What you need to do:
Using the entries that follow, give the number of lines containing the string "fill". Write nothing besides that number.

Data shown:
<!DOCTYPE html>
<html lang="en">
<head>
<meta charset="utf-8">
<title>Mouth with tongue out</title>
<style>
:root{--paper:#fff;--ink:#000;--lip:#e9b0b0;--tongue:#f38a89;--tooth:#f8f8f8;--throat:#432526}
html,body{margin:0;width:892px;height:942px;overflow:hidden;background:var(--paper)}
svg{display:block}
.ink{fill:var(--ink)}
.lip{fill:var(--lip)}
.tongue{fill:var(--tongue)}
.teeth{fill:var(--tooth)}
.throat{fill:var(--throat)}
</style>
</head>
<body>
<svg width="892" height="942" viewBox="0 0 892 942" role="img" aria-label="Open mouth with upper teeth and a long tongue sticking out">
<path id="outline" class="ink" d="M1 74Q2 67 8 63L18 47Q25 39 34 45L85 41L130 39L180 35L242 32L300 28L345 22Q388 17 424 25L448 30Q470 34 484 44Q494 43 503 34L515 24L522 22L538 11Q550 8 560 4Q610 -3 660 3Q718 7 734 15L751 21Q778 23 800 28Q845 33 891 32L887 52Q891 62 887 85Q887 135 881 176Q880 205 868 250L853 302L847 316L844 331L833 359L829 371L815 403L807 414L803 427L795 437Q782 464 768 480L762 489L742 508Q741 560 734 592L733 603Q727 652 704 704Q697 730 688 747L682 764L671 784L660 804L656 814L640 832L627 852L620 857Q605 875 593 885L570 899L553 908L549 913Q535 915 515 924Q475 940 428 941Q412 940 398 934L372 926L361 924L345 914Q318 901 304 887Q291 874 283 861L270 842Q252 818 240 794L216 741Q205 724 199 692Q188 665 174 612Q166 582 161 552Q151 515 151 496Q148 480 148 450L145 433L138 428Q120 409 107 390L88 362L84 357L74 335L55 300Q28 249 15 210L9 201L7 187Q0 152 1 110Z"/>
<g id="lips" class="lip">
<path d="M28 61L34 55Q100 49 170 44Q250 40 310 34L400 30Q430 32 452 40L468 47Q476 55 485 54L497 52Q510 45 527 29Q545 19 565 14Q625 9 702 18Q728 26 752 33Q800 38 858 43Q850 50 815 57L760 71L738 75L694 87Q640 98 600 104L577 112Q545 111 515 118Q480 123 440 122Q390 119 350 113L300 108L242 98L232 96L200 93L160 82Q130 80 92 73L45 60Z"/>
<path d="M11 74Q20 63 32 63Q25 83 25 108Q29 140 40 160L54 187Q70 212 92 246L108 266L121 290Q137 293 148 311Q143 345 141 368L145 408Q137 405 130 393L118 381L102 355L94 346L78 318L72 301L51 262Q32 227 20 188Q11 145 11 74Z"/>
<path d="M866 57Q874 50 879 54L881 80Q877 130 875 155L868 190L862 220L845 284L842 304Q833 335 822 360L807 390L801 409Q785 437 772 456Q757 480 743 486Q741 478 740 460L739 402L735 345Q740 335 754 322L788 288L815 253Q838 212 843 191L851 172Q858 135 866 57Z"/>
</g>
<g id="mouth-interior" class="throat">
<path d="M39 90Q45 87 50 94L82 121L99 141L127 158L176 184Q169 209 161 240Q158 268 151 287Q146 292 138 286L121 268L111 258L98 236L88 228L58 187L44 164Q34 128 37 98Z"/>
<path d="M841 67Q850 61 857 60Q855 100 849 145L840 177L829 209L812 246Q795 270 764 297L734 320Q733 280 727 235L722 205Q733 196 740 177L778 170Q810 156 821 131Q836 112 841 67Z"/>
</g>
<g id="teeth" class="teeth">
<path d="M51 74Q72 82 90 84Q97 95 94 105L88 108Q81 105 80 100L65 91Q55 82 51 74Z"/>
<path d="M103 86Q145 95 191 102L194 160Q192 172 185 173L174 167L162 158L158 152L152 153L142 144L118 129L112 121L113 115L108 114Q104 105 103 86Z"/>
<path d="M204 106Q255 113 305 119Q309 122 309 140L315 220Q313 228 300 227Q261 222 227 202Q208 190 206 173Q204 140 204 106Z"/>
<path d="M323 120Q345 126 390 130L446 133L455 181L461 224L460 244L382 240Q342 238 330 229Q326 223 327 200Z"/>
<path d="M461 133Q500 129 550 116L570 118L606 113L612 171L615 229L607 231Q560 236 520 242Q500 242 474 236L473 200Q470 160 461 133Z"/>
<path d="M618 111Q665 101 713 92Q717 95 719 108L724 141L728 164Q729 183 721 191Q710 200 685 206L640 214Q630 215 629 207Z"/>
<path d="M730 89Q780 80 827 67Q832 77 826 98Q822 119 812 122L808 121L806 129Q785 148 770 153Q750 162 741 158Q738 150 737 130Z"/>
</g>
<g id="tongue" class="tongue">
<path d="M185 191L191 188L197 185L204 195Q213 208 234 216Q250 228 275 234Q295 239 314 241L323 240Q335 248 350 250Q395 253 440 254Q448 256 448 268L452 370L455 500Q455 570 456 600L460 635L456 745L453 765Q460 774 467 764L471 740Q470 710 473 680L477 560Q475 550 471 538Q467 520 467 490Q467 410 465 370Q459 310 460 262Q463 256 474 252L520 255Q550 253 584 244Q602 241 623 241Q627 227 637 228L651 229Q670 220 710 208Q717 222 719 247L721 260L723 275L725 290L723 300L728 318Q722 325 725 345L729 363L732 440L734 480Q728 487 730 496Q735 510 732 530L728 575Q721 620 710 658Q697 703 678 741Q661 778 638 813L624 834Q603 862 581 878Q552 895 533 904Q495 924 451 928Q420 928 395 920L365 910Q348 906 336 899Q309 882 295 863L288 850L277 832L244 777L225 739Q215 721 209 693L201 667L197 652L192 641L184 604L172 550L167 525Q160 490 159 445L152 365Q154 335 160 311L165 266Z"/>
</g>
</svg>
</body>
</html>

Result:
5